Liam Gallagher Shows His Vulnerable Side on 'Why Me? Why Not.'
The lasting, overall impression of Why Me? Why Not. is Liam Gallagher discovering a belief in himself as an artist rather than simply as a singer in a rock 'n' roll band.
Why Me? Why Not.
20 September 2019
When watching Charlie Lightening's fascinating documentary, As It Was, that details Liam Gallagher's journey from the rock 'n' roll wilderness to rejuvenated, chart-bothering, arena-filling solo star, one can't help but feel that failure and a little bit of self-doubt have done Gallagher a world of good. In identifying his weaknesses ("I'm a songwriter that hasn't got a lot of songs"), and establishing what it is that drives him, he has put his heart and soul, into what really matters. As he says himself in the film, "I Just want to sing rock 'n' roll music, and when I don't do it, it fucking drives me mad."
That newfound humility and appreciation of being granted a second shot at success is a thread that runs right through the follow up to the album that brought him triumphantly back into popular consciousness. That album, As You Were, wisely placed Gallagher as returning rock 'n' roll figurehead. The true keeper of the Oasis rock 'n' roll legacy. Truth be told, no one was making music like that at the time, so there was a position to be filled and boy, did he fill it. A younger Gallagher would have used that success to further fuel his ego, enjoying the adulation as the one true king. However, this is an older and wiser Gallagher showing a little more modesty and acknowledging that there is plenty of room on his throne for those that aided his restoration.
The album opens with the glam stomp of "Shockwave". It's Gallagher at his swaggering best, all sneering attitude and chutzpah. Musically, it's not his most original moment by any means. But with the tight production and little harmonica flourishes, it's a solid, sonic continuation of the musical blueprint he laid out for himself on As You Were. If there was any doubt as to the current state of his relationship with Noel, then lines like "you're a snake/a weasel" suggest that they're probably not on each other's holiday card lists.
In many respects, the more reflective, acoustic ballad, "One of Us", serves as the counterpoint to "Shockwave's" sneering chastisement. Rather than berate the subject, Gallagher urges them to remember the good old days when it was always us against them. It's one of the many heart-on-the-sleeve moments that define the album with Gallagher displaying a vulnerability and innocence only touched upon on As You Were.
Nostalgia is a core theme throughout the album. While musical nostalgia has always been part of the Gallaghers' oeuvre, on "Once", Liam surveys the sepia-tinged memories of a remarkable career. What could have been a bitter raging against the dying of the light, comes across as an acceptance that the enormous high points, the Knebworths, the number one singles should be treated like souvenirs from an incredible trip.

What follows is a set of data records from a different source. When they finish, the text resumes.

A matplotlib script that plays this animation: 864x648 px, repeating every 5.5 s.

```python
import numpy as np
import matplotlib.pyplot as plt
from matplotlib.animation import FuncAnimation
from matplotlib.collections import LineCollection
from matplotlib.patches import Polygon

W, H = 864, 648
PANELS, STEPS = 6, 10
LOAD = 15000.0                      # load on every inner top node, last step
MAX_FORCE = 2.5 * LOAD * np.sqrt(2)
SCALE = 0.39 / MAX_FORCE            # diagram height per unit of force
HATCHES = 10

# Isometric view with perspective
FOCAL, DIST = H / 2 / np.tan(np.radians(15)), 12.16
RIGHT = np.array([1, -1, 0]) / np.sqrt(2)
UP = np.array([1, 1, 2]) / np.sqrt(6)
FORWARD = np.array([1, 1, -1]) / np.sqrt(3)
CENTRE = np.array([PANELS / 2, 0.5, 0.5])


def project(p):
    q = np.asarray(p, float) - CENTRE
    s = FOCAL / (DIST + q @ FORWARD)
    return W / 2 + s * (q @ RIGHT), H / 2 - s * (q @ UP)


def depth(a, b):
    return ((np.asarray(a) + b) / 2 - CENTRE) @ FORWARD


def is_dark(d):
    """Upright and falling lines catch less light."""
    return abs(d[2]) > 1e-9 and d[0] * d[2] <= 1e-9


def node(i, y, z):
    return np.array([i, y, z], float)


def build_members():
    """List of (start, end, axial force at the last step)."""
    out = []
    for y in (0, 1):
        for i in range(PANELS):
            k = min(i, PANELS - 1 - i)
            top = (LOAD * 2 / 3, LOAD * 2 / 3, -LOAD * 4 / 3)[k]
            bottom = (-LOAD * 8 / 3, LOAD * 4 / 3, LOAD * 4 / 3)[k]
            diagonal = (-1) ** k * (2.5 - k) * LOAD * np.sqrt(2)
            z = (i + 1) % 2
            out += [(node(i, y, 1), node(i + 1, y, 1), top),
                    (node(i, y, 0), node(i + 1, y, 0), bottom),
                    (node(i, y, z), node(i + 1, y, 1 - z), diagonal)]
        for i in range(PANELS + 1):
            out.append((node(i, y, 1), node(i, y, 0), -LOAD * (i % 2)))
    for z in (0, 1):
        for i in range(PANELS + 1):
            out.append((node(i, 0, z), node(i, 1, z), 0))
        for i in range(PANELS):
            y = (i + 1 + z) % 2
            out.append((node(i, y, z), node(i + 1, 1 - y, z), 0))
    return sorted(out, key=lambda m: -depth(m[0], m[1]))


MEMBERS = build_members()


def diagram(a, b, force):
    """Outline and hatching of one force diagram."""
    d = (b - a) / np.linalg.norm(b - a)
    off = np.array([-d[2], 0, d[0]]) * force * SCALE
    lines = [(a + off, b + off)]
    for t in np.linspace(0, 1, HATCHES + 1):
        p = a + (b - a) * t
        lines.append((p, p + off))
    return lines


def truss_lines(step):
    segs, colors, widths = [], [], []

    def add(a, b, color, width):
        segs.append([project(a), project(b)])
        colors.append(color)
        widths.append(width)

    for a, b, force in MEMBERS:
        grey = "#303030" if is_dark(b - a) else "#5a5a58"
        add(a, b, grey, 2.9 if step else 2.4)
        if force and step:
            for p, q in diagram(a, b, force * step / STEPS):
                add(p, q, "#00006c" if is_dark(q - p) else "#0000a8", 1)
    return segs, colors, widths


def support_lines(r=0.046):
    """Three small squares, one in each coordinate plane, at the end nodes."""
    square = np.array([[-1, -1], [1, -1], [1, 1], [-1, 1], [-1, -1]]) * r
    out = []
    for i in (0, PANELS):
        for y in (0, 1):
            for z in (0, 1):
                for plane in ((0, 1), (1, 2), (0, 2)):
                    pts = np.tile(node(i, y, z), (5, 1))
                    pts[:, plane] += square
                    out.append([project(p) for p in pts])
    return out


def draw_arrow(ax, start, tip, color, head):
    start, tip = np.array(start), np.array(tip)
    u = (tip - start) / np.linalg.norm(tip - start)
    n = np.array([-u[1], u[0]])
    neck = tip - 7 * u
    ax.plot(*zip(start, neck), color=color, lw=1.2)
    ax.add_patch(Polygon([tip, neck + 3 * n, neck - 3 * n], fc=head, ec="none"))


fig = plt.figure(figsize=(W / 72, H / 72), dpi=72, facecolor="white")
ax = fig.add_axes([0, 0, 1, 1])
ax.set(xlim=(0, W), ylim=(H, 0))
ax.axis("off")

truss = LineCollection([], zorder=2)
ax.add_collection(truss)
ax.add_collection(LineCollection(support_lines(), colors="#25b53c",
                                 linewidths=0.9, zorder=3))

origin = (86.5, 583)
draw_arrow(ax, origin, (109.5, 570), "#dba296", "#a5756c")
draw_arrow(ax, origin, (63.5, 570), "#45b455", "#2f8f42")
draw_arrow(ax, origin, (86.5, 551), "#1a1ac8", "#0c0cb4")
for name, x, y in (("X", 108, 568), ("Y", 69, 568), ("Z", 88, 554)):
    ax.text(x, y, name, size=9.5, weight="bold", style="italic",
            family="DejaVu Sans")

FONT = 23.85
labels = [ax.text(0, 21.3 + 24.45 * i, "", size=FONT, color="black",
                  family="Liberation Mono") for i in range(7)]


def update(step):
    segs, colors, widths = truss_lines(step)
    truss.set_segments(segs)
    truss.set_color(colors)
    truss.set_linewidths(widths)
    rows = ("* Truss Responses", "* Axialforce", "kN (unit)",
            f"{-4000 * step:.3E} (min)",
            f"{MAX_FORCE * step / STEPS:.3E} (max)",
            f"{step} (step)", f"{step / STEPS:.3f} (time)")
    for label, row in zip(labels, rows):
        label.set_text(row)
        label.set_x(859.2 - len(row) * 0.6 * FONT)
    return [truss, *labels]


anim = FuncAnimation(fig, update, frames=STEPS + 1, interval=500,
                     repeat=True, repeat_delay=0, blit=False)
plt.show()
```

The truly heartfelt "Now That I've Found You", is a sweet ode to his daughter Molly Moorish. It's a well-written slice of classicist rock 'n' roll with effortless, breezy melodies skillfully sewn into it. "Halo" ups the tempo with a honky-tonk piano melody that borrows liberally from "Let's Spend the Night Together" and then adds some rumbling, fuzzed-out guitar riffage.
By the mid-point, it's clear that this is a very different Liam Gallagher from anything he has put his hand to before. With its chugging strings "Why Me? Why Not." finds Gallagher acknowledging the people that got him to this point in his career. "You got me over the line / You got me kissing the sky." It's a sincere and somewhat unexpected expression of humility. "Be Still" is a little edgier, coming over like a lost mod anthem. Meanwhile, the Lennon-esque "Alright Now" looks at life with a similar middle-aged, maturity that Lennon displayed on his Double Fantasy album.
The Lennon-isms continue with "Meadow", but this time with a little sprinkling of psychedelia. With organs swells and hazy guitars, Gallagher's vocals get a little trippier as they gently spin off into the ether. The wilder, "The River" is a strutting, 1960s rock 'n' roll indebted anthem for those fans that have stuck with him through thick and thin. It may contain some slightly clunky attempts at social commentary, but it'll please fans, while also undoubtedly sounding monumental live.
Album closer, "Gone" ties all the album's central themes together. Over an Ennio Morricone style guitar riff, Liam accepts that life is very different now, "The changing of the guard is oh so real" but, of course, can't resist one last dig at brother Noel, "You had fun stringing me along" and "I wanna hear you beg me." However, rather than simply score-settling and playground taunts, this is Liam finally finding his place and stepping out a little further from his brother's shadow.
Why Me? Why Not. is not the swaggering, confident album you might expect. Rather, there is a vulnerability and a sense of humility to go with the polished songcraft. While the musical influences are pretty standard Liam Gallagher fare these are surprisingly accomplished, memorable songs. The lasting, overall impression is of Gallagher discovering a belief in himself as an artist rather than simply as a singer in a rock 'n' roll band.